# WHAT YOU WILL DO
Starting with the first line, output the data exactly through to the end.

- Opening Delimiter -

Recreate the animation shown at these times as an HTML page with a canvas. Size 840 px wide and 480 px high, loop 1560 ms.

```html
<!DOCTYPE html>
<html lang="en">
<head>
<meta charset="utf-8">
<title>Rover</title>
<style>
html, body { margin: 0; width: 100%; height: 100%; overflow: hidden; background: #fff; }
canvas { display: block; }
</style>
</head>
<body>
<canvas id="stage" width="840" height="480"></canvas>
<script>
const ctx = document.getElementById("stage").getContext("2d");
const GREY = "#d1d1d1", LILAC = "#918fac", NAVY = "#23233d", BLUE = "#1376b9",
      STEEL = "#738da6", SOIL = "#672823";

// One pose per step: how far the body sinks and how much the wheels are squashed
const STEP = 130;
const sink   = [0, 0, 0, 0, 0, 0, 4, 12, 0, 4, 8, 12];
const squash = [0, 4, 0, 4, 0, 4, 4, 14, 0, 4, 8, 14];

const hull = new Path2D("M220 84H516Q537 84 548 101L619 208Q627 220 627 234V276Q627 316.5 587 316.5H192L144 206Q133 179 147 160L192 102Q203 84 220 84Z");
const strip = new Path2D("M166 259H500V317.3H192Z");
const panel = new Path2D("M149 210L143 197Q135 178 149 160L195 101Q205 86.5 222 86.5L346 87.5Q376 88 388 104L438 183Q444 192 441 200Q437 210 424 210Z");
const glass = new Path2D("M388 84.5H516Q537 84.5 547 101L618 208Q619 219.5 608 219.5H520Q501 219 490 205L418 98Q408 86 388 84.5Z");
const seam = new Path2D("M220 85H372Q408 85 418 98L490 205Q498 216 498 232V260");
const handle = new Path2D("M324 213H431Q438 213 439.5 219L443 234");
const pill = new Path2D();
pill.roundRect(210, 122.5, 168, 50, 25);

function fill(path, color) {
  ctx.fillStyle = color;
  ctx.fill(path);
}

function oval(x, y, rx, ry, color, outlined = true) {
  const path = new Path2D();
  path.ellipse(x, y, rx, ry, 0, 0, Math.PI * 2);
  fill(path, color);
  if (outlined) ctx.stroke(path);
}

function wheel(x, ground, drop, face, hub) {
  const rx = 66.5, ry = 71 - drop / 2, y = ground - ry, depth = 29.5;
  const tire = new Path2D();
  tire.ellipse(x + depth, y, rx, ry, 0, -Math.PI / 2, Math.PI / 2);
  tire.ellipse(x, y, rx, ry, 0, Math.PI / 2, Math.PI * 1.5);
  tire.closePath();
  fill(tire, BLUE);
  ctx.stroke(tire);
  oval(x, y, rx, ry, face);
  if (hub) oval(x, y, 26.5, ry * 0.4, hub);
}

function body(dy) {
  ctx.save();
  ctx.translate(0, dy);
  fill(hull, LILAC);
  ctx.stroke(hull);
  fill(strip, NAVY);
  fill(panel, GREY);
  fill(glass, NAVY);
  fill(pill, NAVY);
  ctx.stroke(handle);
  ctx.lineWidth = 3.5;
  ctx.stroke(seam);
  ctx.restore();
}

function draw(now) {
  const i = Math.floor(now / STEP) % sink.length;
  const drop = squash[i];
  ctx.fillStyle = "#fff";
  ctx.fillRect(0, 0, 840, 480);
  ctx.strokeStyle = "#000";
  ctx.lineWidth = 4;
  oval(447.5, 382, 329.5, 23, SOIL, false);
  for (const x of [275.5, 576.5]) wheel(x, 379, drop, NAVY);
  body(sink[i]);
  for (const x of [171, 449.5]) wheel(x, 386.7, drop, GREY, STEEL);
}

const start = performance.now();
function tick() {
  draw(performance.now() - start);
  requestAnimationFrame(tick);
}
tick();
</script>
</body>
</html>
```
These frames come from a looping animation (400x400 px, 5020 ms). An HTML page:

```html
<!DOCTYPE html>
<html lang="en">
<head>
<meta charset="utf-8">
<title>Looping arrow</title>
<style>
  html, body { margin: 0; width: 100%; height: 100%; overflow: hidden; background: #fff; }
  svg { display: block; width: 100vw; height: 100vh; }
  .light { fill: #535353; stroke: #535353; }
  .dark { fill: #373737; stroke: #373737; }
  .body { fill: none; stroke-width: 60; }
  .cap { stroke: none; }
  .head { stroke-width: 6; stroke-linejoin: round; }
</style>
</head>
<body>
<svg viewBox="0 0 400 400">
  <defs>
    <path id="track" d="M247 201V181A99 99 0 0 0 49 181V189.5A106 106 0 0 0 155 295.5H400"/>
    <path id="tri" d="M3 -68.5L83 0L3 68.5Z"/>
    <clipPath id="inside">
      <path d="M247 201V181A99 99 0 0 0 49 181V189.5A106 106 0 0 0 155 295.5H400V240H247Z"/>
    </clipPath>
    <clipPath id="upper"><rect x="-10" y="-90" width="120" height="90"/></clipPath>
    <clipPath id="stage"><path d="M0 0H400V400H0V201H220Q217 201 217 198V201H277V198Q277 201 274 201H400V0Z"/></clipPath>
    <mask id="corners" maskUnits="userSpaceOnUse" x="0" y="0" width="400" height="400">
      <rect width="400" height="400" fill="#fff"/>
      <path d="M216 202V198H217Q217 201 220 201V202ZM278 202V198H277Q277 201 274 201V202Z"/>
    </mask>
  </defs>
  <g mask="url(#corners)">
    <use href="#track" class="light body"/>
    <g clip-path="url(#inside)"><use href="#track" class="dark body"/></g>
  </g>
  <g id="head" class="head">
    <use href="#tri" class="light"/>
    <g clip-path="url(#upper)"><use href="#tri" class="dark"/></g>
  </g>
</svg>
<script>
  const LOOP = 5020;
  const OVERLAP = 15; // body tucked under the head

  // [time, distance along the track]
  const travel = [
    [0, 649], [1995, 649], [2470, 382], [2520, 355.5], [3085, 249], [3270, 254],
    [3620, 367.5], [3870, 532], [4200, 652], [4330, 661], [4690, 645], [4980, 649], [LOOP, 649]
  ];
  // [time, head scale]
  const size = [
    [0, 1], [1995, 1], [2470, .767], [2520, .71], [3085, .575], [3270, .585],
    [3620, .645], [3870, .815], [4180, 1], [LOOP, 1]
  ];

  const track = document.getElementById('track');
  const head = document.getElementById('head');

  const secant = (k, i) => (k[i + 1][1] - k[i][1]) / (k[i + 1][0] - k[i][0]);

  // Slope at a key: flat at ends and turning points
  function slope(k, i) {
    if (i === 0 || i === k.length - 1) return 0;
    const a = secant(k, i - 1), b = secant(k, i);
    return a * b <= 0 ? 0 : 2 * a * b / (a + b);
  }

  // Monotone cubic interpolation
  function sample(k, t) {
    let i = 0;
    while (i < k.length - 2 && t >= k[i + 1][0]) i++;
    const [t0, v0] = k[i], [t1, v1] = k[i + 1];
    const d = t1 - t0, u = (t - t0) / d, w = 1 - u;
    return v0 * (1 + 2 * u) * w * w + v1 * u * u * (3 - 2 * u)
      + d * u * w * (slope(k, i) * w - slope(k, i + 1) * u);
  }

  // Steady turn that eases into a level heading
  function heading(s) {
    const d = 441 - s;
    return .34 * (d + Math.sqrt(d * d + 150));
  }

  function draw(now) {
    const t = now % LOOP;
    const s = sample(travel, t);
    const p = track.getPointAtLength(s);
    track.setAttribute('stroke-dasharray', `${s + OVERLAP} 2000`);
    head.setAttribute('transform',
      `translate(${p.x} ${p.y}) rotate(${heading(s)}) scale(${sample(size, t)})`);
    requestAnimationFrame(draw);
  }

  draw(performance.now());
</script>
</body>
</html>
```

- Closing Delimiter -

# RESPONSE TO THIS EXERCISE
Recreate the animation shown at these times as an HTML page with a canvas. Size 840 px wide and 480 px high, loop 1560 ms.

```html
<!DOCTYPE html>
<html lang="en">
<head>
<meta charset="utf-8">
<title>Rover</title>
<style>
html, body { margin: 0; width: 100%; height: 100%; overflow: hidden; background: #fff; }
canvas { display: block; }
</style>
</head>
<body>
<canvas id="stage" width="840" height="480"></canvas>
<script>
const ctx = document.getElementById("stage").getContext("2d");
const GREY = "#d1d1d1", LILAC = "#918fac", NAVY = "#23233d", BLUE = "#1376b9",
      STEEL = "#738da6", SOIL = "#672823";

// One pose per step: how far the body sinks and how much the wheels are squashed
const STEP = 130;
const sink   = [0, 0, 0, 0, 0, 0, 4, 12, 0, 4, 8, 12];
const squash = [0, 4, 0, 4, 0, 4, 4, 14, 0, 4, 8, 14];

const hull = new Path2D("M220 84H516Q537 84 548 101L619 208Q627 220 627 234V276Q627 316.5 587 316.5H192L144 206Q133 179 147 160L192 102Q203 84 220 84Z");
const strip = new Path2D("M166 259H500V317.3H192Z");
const panel = new Path2D("M149 210L143 197Q135 178 149 160L195 101Q205 86.5 222 86.5L346 87.5Q376 88 388 104L438 183Q444 192 441 200Q437 210 424 210Z");
const glass = new Path2D("M388 84.5H516Q537 84.5 547 101L618 208Q619 219.5 608 219.5H520Q501 219 490 205L418 98Q408 86 388 84.5Z");
const seam = new Path2D("M220 85H372Q408 85 418 98L490 205Q498 216 498 232V260");
const handle = new Path2D("M324 213H431Q438 213 439.5 219L443 234");
const pill = new Path2D();
pill.roundRect(210, 122.5, 168, 50, 25);

function fill(path, color) {
  ctx.fillStyle = color;
  ctx.fill(path);
}

function oval(x, y, rx, ry, color, outlined = true) {
  const path = new Path2D();
  path.ellipse(x, y, rx, ry, 0, 0, Math.PI * 2);
  fill(path, color);
  if (outlined) ctx.stroke(path);
}

function wheel(x, ground, drop, face, hub) {
  const rx = 66.5, ry = 71 - drop / 2, y = ground - ry, depth = 29.5;
  const tire = new Path2D();
  tire.ellipse(x + depth, y, rx, ry, 0, -Math.PI / 2, Math.PI / 2);
  tire.ellipse(x, y, rx, ry, 0, Math.PI / 2, Math.PI * 1.5);
  tire.closePath();
  fill(tire, BLUE);
  ctx.stroke(tire);
  oval(x, y, rx, ry, face);
  if (hub) oval(x, y, 26.5, ry * 0.4, hub);
}

function body(dy) {
  ctx.save();
  ctx.translate(0, dy);
  fill(hull, LILAC);
  ctx.stroke(hull);
  fill(strip, NAVY);
  fill(panel, GREY);
  fill(glass, NAVY);
  fill(pill, NAVY);
  ctx.stroke(handle);
  ctx.lineWidth = 3.5;
  ctx.stroke(seam);
  ctx.restore();
}

function draw(now) {
  const i = Math.floor(now / STEP) % sink.length;
  const drop = squash[i];
  ctx.fillStyle = "#fff";
  ctx.fillRect(0, 0, 840, 480);
  ctx.strokeStyle = "#000";
  ctx.lineWidth = 4;
  oval(447.5, 382, 329.5, 23, SOIL, false);
  for (const x of [275.5, 576.5]) wheel(x, 379, drop, NAVY);
  body(sink[i]);
  for (const x of [171, 449.5]) wheel(x, 386.7, drop, GREY, STEEL);
}

const start = performance.now();
function tick() {
  draw(performance.now() - start);
  requestAnimationFrame(tick);
}
tick();
</script>
</body>
</html>
```
These frames come from a looping animation (400x400 px, 5020 ms). An HTML page:

```html
<!DOCTYPE html>
<html lang="en">
<head>
<meta charset="utf-8">
<title>Looping arrow</title>
<style>
  html, body { margin: 0; width: 100%; height: 100%; overflow: hidden; background: #fff; }
  svg { display: block; width: 100vw; height: 100vh; }
  .light { fill: #535353; stroke: #535353; }
  .dark { fill: #373737; stroke: #373737; }
  .body { fill: none; stroke-width: 60; }
  .cap { stroke: none; }
  .head { stroke-width: 6; stroke-linejoin: round; }
</style>
</head>
<body>
<svg viewBox="0 0 400 400">
  <defs>
    <path id="track" d="M247 201V181A99 99 0 0 0 49 181V189.5A106 106 0 0 0 155 295.5H400"/>
    <path id="tri" d="M3 -68.5L83 0L3 68.5Z"/>
    <clipPath id="inside">
      <path d="M247 201V181A99 99 0 0 0 49 181V189.5A106 106 0 0 0 155 295.5H400V240H247Z"/>
    </clipPath>
    <clipPath id="upper"><rect x="-10" y="-90" width="120" height="90"/></clipPath>
    <clipPath id="stage"><path d="M0 0H400V400H0V201H220Q217 201 217 198V201H277V198Q277 201 274 201H400V0Z"/></clipPath>
    <mask id="corners" maskUnits="userSpaceOnUse" x="0" y="0" width="400" height="400">
      <rect width="400" height="400" fill="#fff"/>
      <path d="M216 202V198H217Q217 201 220 201V202ZM278 202V198H277Q277 201 274 201V202Z"/>
    </mask>
  </defs>
  <g mask="url(#corners)">
    <use href="#track" class="light body"/>
    <g clip-path="url(#inside)"><use href="#track" class="dark body"/></g>
  </g>
  <g id="head" class="head">
    <use href="#tri" class="light"/>
    <g clip-path="url(#upper)"><use href="#tri" class="dark"/></g>
  </g>
</svg>
<script>
  const LOOP = 5020;
  const OVERLAP = 15; // body tucked under the head

  // [time, distance along the track]
  const travel = [
    [0, 649], [1995, 649], [2470, 382], [2520, 355.5], [3085, 249], [3270, 254],
    [3620, 367.5], [3870, 532], [4200, 652], [4330, 661], [4690, 645], [4980, 649], [LOOP, 649]
  ];
  // [time, head scale]
  const size = [
    [0, 1], [1995, 1], [2470, .767], [2520, .71], [3085, .575], [3270, .585],
    [3620, .645], [3870, .815], [4180, 1], [LOOP, 1]
  ];

  const track = document.getElementById('track');
  const head = document.getElementById('head');

  const secant = (k, i) => (k[i + 1][1] - k[i][1]) / (k[i + 1][0] - k[i][0]);

  // Slope at a key: flat at ends and turning points
  function slope(k, i) {
    if (i === 0 || i === k.length - 1) return 0;
    const a = secant(k, i - 1), b = secant(k, i);
    return a * b <= 0 ? 0 : 2 * a * b / (a + b);
  }

  // Monotone cubic interpolation
  function sample(k, t) {
    let i = 0;
    while (i < k.length - 2 && t >= k[i + 1][0]) i++;
    const [t0, v0] = k[i], [t1, v1] = k[i + 1];
    const d = t1 - t0, u = (t - t0) / d, w = 1 - u;
    return v0 * (1 + 2 * u) * w * w + v1 * u * u * (3 - 2 * u)
      + d * u * w * (slope(k, i) * w - slope(k, i + 1) * u);
  }

  // Steady turn that eases into a level heading
  function heading(s) {
    const d = 441 - s;
    return .34 * (d + Math.sqrt(d * d + 150));
  }

  function draw(now) {
    const t = now % LOOP;
    const s = sample(travel, t);
    const p = track.getPointAtLength(s);
    track.setAttribute('stroke-dasharray', `${s + OVERLAP} 2000`);
    head.setAttribute('transform',
      `translate(${p.x} ${p.y}) rotate(${heading(s)}) scale(${sample(size, t)})`);
    requestAnimationFrame(draw);
  }

  draw(performance.now());
</script>
</body>
</html>
```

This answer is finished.